Just two weeks apart in November, hurricanes Eta and Iota have devastated Central America. Heavy rains and wind, flooding, and landslides have hit Trickle Up’s focus areas in Guatemala – the Ixcán and Nebaj of El Quiché, and Senahú in Alta Verapaz communities – especially hard. Rivers overflowed, hillsides washed away, bridges collapsed, and high winds damaged homes and the natural habitat. The destruction in Guatemala, Honduras, Nicaragua, and Mexico is the worst to hit the region since Hurricane Mitch of 1998.
Homes have been damaged and, in many cases, destroyed. Likewise, Trickle Up participants’ livelihoods, especially those related to agriculture, have been severely damaged or ruined altogether. The two tropical storms also have had significant impact at the community level: roads have become impassable, due to flooding and downed trees; potable water is now often hard to secure; markets are not functioning. Thousands of families fled their homes and remain displaced. The long-term impacts on health, children’s education, the vitality of local markets, and many other dimensions will be severe.
In Ixcan, for example, Eta and Iota caused the Chixoy and Tzeja rivers to overflow, affecting the bean, corn, banana and other crops in 19 Ixcán communities, impacting 7,000 families – including 243 Trickle Up participants. At least half lost all their home crops and several partially or totally their businesses.
While hurricanes and tropical storms have always been a fact of life in the region, the back-to-back frequency and intensity of Iota and Eta can be seen as examples of how climate change is threatening the lives and livelihoods of poor families. Climate change experts predict that the two hurricanes may be previews of future calamities in the region. The devastation is likely to increase pressure on families, many without other options, to undertake the dangerous passage to the US.
To respond to this crisis, Trickle Up established a Guatemala Emergency Fund to help with relief and recovery. Our board and other donors have responded generously. Our first step has been to consult with participants and local government officials to understand their priorities. To date, we have agreed to support an emergency project to repair a stormwater drainage system that is essential to the lives of every member of the Yalijux community.
Yalijux is a rural community in the highlands of the Senahu, Alta Verapaz municipality in the northern highlands of Guatemala. Members of the Yalijux community are mainly part of the Q’eqchi Mayan indigenous group. Situated on a mountain, Senahu faces the challenges of soil erosion, steep topography, and difficult growing conditions. Trickle Up currently has 96 participants in Yalijux.
When we went to ask local officials and members of the community, they told us that flooding caused by Eta and Iota severely damaged a local lagoon, which helped treat wastewater and provide overflow capacity for more normal rainfall. Flooding of the San José River raised the water level of the lagoon, which caused flooding of dozens of houses.
A new pipeline was required in order to drain the lagoon and have a permanent pipeline to mitigate future flooding. Trickle Up funds were used to purchase 475 feet of corrugated pipe and transport it from Guatemala City. The local government will provide machinery, materials, transportation, and labor. Trickle Up’s investment: $10,600.

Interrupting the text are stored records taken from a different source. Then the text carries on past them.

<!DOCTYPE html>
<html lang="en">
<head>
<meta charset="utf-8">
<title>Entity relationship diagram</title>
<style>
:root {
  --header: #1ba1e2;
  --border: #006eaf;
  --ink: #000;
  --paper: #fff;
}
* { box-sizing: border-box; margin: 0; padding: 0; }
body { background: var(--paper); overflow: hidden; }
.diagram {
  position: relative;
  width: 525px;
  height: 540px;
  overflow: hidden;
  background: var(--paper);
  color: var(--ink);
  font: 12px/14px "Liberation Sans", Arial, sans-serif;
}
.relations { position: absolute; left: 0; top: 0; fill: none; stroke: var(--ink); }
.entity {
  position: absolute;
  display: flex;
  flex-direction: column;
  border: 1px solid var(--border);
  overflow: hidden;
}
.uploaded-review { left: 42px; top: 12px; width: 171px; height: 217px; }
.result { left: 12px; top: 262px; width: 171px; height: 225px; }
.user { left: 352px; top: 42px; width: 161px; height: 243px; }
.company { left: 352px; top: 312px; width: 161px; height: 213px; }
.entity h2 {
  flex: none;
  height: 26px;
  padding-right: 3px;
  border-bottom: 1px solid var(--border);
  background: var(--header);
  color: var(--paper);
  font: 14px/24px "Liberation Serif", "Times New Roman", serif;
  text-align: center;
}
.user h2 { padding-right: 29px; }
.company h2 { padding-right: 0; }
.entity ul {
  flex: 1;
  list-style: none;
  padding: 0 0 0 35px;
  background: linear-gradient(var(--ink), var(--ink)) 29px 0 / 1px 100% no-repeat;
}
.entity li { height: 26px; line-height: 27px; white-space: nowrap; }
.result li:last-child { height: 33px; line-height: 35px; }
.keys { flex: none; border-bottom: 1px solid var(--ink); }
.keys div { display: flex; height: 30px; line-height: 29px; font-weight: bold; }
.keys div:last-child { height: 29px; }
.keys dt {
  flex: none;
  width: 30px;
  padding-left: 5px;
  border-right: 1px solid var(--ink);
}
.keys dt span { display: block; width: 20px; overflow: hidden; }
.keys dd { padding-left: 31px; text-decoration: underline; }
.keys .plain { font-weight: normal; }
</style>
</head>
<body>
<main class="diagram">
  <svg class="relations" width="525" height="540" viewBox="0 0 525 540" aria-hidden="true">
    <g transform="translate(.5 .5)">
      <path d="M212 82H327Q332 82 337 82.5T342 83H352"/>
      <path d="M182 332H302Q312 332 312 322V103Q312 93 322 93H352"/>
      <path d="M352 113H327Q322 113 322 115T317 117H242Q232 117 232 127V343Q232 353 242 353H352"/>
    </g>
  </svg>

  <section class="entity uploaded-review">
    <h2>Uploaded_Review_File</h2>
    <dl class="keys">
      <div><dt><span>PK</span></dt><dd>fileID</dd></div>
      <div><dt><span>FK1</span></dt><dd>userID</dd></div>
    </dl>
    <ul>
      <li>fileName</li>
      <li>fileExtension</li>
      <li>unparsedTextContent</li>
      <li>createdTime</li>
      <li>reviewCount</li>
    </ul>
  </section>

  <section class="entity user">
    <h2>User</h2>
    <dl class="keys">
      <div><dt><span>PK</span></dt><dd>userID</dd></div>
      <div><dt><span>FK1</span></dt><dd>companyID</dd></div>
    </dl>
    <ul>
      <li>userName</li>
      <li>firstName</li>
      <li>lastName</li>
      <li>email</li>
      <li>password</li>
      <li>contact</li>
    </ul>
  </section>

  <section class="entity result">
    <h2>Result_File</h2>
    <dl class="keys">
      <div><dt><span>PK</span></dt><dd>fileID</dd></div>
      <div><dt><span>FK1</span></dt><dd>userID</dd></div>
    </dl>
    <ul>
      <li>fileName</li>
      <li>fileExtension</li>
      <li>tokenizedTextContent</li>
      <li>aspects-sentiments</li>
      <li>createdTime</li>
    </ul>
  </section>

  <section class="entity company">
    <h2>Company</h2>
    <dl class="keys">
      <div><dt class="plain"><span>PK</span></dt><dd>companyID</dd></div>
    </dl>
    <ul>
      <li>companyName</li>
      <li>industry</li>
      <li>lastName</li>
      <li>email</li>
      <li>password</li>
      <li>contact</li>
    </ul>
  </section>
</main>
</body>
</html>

As we did in Senahu, we look to the community to identify its most urgent needs. Depending on funds, we may invest in repair of water systems or roads. Even though Trickle Up’s focus typically is at the household level, rather than the entire community, a crisis like this creates a need for a community-level solution, so that our participants can benefit and Trickle Up and our partners are highly valued by local leaders.
We also are exploring ways to help other Trickle Up participants directly, so that they can resume their businesses.
Give now to help Trickle Up participants and communities recover from Hurricanes Eta and Iota.